[Plain-text document sources]

________________________

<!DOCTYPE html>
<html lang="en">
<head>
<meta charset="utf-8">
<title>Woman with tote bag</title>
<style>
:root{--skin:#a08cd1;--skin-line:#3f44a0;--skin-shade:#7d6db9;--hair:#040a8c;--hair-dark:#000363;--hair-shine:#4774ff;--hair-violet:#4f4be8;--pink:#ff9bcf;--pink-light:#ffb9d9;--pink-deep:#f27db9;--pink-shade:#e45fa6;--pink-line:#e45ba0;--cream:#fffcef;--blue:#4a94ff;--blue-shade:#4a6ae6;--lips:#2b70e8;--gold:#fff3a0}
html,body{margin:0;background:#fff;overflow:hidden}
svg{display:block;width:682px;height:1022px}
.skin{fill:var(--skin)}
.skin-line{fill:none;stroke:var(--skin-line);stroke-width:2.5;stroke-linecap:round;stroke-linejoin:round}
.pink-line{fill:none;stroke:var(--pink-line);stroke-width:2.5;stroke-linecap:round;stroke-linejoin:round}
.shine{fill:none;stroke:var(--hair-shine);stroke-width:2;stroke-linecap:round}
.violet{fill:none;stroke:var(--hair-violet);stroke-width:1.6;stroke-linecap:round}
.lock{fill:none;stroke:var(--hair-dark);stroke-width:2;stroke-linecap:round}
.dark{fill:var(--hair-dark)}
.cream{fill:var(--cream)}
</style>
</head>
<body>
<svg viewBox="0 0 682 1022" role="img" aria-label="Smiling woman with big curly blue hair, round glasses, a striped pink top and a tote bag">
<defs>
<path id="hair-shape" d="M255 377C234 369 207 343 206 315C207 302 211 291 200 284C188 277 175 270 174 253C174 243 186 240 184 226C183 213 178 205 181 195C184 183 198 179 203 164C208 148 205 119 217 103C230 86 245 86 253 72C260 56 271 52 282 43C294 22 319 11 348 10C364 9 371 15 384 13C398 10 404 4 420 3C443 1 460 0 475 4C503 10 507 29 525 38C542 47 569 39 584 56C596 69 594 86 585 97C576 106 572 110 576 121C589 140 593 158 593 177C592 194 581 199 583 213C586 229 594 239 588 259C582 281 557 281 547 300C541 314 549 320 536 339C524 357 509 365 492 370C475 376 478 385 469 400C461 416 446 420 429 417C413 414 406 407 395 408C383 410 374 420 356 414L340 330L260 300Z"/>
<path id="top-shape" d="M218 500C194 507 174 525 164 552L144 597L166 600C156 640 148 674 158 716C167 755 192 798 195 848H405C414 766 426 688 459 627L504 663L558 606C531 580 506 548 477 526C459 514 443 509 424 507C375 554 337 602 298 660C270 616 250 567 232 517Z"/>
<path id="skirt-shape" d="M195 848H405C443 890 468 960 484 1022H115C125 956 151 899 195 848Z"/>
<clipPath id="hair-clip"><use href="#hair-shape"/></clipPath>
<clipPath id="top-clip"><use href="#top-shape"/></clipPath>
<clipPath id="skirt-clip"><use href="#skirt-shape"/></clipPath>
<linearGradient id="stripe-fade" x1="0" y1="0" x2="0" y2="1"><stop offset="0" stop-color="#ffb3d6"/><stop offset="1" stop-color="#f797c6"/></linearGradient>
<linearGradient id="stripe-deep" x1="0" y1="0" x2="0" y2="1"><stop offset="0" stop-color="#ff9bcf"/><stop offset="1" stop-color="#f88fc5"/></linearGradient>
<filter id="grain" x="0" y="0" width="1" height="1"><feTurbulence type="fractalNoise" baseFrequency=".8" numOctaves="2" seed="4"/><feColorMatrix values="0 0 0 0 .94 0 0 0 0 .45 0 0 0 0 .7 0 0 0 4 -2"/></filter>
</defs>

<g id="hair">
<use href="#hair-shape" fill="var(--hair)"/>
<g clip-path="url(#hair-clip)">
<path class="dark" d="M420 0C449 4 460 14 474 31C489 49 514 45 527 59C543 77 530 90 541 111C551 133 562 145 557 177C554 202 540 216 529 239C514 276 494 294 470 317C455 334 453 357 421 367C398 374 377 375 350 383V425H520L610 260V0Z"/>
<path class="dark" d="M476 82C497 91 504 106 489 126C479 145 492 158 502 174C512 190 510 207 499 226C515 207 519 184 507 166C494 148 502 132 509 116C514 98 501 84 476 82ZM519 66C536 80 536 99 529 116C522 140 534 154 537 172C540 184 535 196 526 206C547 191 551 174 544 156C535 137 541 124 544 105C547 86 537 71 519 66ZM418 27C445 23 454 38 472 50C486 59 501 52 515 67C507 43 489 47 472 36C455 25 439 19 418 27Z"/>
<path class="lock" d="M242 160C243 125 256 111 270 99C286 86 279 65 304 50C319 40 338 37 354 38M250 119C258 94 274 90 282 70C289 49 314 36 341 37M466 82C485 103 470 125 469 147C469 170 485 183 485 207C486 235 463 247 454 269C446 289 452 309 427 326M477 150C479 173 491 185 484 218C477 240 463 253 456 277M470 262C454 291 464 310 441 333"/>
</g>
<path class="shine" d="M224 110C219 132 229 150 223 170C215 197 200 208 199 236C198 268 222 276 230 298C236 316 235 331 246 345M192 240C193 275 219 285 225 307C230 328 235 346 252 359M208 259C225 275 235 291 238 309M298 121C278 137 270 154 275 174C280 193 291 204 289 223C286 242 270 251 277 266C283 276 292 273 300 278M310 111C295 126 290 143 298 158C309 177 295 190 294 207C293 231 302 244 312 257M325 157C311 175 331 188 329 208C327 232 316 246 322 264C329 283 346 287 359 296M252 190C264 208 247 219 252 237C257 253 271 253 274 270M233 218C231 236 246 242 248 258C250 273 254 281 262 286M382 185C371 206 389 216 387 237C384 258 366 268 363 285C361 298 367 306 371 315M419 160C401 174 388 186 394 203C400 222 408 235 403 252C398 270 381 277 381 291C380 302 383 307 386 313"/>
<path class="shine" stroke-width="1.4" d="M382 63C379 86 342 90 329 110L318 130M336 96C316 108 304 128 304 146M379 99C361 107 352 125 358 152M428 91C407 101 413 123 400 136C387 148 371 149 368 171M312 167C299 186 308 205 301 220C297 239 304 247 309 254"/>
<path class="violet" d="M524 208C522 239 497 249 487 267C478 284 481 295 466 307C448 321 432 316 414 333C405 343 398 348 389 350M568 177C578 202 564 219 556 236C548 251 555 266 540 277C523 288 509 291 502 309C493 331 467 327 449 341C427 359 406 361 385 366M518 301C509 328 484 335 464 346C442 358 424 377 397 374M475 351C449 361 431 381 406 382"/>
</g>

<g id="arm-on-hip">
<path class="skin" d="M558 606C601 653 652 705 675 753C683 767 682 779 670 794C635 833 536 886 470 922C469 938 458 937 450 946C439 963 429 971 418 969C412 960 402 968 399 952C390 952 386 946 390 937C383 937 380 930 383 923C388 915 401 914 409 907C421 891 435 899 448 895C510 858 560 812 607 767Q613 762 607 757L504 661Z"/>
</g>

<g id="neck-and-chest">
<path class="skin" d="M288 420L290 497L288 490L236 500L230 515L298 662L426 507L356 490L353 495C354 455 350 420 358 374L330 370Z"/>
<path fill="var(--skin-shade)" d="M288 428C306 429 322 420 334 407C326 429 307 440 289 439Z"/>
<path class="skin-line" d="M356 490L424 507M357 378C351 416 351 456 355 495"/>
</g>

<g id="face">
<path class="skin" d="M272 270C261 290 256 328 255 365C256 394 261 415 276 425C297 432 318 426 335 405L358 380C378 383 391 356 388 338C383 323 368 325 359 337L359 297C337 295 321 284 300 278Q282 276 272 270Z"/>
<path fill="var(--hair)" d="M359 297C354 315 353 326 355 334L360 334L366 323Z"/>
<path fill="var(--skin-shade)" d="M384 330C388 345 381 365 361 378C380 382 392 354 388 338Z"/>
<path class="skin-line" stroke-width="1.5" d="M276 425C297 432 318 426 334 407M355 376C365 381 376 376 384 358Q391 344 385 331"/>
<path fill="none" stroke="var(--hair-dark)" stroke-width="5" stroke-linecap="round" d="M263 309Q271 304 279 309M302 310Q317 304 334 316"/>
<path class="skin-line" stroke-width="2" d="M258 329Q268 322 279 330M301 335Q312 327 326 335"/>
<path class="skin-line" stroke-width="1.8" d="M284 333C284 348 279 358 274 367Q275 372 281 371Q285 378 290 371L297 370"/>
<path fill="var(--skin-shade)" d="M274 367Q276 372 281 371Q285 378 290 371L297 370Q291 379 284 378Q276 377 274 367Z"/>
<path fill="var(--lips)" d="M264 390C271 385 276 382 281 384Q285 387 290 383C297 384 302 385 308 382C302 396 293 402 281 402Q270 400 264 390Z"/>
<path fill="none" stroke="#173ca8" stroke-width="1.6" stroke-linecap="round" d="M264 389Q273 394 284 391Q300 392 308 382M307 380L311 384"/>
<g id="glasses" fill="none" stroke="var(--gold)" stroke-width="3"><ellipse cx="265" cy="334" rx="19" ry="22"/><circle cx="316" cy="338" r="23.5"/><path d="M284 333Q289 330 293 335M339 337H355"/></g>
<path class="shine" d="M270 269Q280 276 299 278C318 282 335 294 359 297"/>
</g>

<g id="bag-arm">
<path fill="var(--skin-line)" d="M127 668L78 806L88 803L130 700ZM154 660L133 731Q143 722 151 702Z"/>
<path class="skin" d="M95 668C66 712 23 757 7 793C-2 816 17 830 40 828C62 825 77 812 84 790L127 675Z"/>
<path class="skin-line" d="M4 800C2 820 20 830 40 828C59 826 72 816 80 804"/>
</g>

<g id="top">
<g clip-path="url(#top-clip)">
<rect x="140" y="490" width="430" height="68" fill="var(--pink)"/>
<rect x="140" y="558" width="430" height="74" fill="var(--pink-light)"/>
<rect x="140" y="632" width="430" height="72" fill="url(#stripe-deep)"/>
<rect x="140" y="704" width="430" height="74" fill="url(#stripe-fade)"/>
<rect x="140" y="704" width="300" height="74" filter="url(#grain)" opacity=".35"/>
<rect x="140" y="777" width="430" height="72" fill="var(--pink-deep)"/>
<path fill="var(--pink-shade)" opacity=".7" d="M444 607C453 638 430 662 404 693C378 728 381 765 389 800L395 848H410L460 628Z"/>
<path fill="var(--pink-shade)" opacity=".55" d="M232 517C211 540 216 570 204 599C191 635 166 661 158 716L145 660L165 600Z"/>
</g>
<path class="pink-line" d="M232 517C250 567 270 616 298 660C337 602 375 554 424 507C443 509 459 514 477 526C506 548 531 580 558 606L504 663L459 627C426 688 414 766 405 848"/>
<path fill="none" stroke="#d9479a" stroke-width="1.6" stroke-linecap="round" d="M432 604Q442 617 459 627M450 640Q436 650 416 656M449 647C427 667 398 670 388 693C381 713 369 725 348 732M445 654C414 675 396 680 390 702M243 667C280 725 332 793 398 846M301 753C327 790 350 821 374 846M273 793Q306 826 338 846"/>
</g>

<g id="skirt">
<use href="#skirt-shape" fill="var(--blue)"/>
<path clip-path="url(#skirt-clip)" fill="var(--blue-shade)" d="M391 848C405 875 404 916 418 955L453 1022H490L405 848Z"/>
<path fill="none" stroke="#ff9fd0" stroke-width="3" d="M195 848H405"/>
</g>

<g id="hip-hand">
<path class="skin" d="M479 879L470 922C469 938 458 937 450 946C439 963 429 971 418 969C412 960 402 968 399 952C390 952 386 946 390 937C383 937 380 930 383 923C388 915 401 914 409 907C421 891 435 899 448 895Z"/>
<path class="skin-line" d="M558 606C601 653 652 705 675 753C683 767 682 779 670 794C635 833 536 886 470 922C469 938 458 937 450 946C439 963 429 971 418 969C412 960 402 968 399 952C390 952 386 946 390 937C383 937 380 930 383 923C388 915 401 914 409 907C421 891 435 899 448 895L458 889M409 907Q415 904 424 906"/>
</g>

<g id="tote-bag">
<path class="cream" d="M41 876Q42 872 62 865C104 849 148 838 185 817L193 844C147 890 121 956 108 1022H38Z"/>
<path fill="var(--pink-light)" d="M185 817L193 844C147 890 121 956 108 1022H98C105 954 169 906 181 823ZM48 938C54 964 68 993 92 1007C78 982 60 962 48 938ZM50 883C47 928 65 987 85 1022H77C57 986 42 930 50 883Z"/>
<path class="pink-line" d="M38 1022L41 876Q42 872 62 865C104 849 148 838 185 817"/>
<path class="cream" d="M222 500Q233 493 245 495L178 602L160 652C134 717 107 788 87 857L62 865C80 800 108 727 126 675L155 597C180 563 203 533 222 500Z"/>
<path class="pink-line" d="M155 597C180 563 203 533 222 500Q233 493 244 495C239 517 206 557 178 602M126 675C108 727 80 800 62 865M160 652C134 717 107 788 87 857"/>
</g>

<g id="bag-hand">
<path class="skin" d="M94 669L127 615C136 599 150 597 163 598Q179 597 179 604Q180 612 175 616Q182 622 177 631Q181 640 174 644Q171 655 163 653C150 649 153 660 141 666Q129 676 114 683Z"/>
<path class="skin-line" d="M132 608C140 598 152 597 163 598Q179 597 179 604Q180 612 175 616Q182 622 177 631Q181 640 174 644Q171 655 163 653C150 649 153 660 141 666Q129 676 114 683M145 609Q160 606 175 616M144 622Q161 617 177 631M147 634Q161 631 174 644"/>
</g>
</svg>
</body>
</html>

________________________

DIRECTIONS => Across all the entries, count the lines that contain the word "html" and give the number by itself.

THE COMPLETED TASK => 4